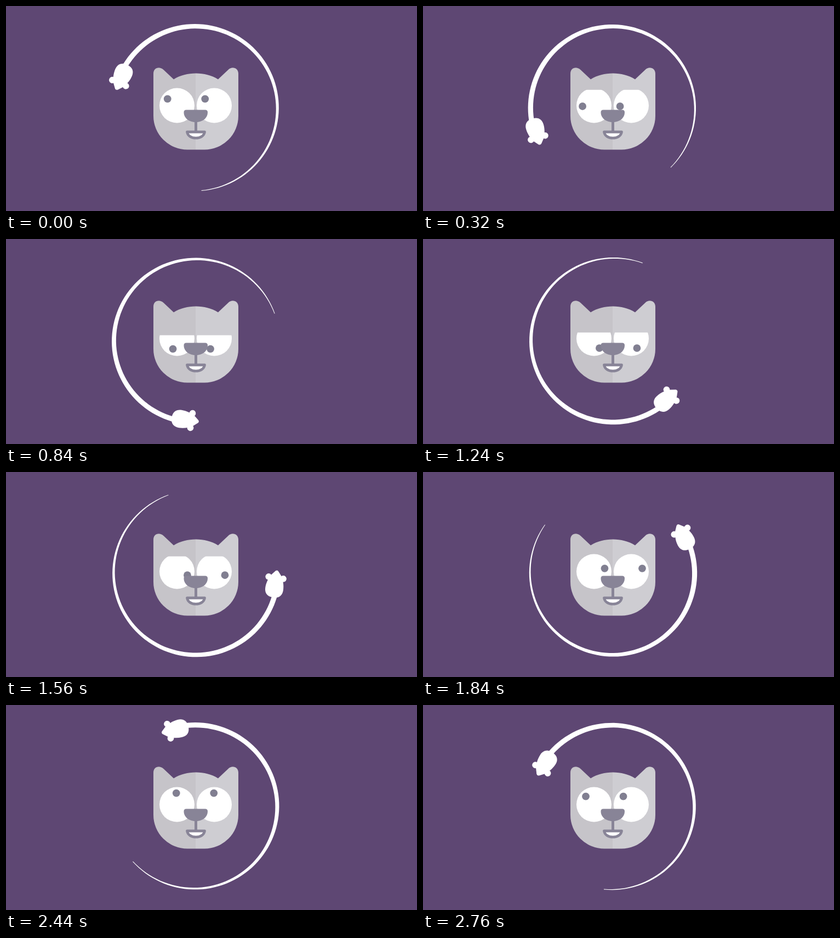
An HTML page for the animation above (2800 ms loop, 750 px wide and 376 px high).

```html
<!DOCTYPE html>
<html lang="en">
<head>
<meta charset="utf-8">
<title>Cat watching a mouse</title>
<style>
  html, body { margin: 0; width: 100%; height: 100%; overflow: hidden; background: #5e4773; }
  svg { display: block; width: 100%; height: 100%; }
</style>
</head>
<body>
<svg viewBox="0 0 750 376">
  <defs>
    <clipPath id="face">
      <path d="M269 124C269 113 280 110 287.500 117L306 134.500C318 127 332 123.500 346.500 123.500S375 127 387 134.500L405.500 117C412 110 424 113 424 124V201.500A62 62 0 0 1 362 263.500H331A62 62 0 0 1 269 201.500Z"/>
    </clipPath>
    <clipPath id="open"><rect id="lid" x="270" y="148" width="160" height="140"/></clipPath>
  </defs>

  <g clip-path="url(#face)">
    <rect x="260" y="105" width="86" height="165" fill="#c6c4c9"/>
    <rect x="346" y="105" width="86" height="165" fill="#cecdd2"/>
  </g>
  <g fill="#fff" clip-path="url(#open)">
    <circle cx="312" cy="182.500" r="32"/>
    <circle cx="380" cy="182.500" r="32"/>
  </g>
  <g id="pupils" fill="#817f91">
    <circle r="6.900"/>
    <circle cx="68.500" r="6.900"/>
  </g>
  <g fill="#888497">
    <path d="M329 190.500H363.500Q368 190.500 368 195C368 206 358 213 346.300 213S324.500 206 324.500 195Q324.500 190.500 329 190.500Z"/>
    <rect x="344" y="210" width="5" height="20"/>
    <path d="M330.500 231H362.500C361.500 238 355 242.200 346.500 242.200S331.500 238 330.500 231Z" fill="#fff" stroke="#888497" stroke-width="4.800" stroke-linejoin="round"/>
  </g>

  <g fill="#fff">
    <path id="tail"/>
    <g id="mouse">
      <path d="M-25 0C-25 -12 -18 -16.500 -9 -16.500C0 -16.500 9 -13.500 16 -9.200L24 -2.500Q26 0 24 2.500L16 9.200C9 13.500 0 16.500 -9 16.500C-18 16.500 -25 12 -25 0Z"/>
      <circle cx="11.500" cy="-13.500" r="5.900"/>
      <circle cx="11.500" cy="13.500" r="5.900"/>
    </g>
  </g>
</svg>
<script>
const LOOP = 2800, STEP = 40;
const TAIL_START = 8, TAIL_END = 242;
const el = id => document.getElementById(id);
const [lid, pupils, tail, mouse] = ['lid', 'pupils', 'tail', 'mouse'].map(el);
const rad = deg => deg * Math.PI / 180;
const polar = (x, y, r, deg) => [x + r * Math.cos(rad(deg)), y + r * Math.sin(rad(deg))];

// Degrees travelled; the last stretch runs slightly faster.
const travel = t => t < 2160 ? t / 8 : 270 + (t - 2160) * 80 / 600;

function tailPath(cx, cy, head) {
  const outer = [], inner = [], n = 80;
  for (let i = 0; i <= n; i++) {
    const s = i / n;
    const a = head + TAIL_START + (TAIL_END - TAIL_START) * s;
    const width = 0.9 + 8.4 * (1 - s ** 1.5);
    outer.push(polar(cx, cy, 153.2, a));
    inner.unshift(polar(cx, cy, 153.2 - width, a));
  }
  return 'M' + outer.concat(inner).map(p => p.map(v => v.toFixed(2)).join(' ')).join('L') + 'Z';
}

function draw(t) {
  const turn = travel(t);
  const head = 203.5 - turn;
  // The ring turns about a point slightly off its own centre.
  const [cx, cy] = polar(346, 186.4, 1.4, head - 18);
  tail.setAttribute('d', tailPath(cx, cy, head));
  mouse.setAttribute('transform', `translate(${polar(cx, cy, 144.8, head - 0.9)}) rotate(${head - 90})`);
  pupils.setAttribute('transform', `translate(${polar(311.6, 182.2, 20.6, 215 - turn)})`);
  lid.setAttribute('y', 148 + 29.3 * Math.sin(rad(head + 5)));
}

const start = performance.now();
function tick() {
  const t = Math.max(0, performance.now() - start) % LOOP;
  draw(Math.floor((t + 1) / STEP) * STEP % LOOP);
  requestAnimationFrame(tick);
}
tick();
</script>
</body>
</html>
```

══════════════════════════════

* [PROBLEM DETAILS] Return each line above where the word "head" shows up.

* [TASK RESULT]
<head>
</head>
function tailPath(cx, cy, head) {
    const a = head + TAIL_START + (TAIL_END - TAIL_START) * s;
  const head = 203.5 - turn;
  const [cx, cy] = polar(346, 186.4, 1.4, head - 18);
  tail.setAttribute('d', tailPath(cx, cy, head));
  mouse.setAttribute('transform', `translate(${polar(cx, cy, 144.8, head - 0.9)}) rotate(${head - 90})`);
  lid.setAttribute('y', 148 + 29.3 * Math.sin(rad(head + 5)));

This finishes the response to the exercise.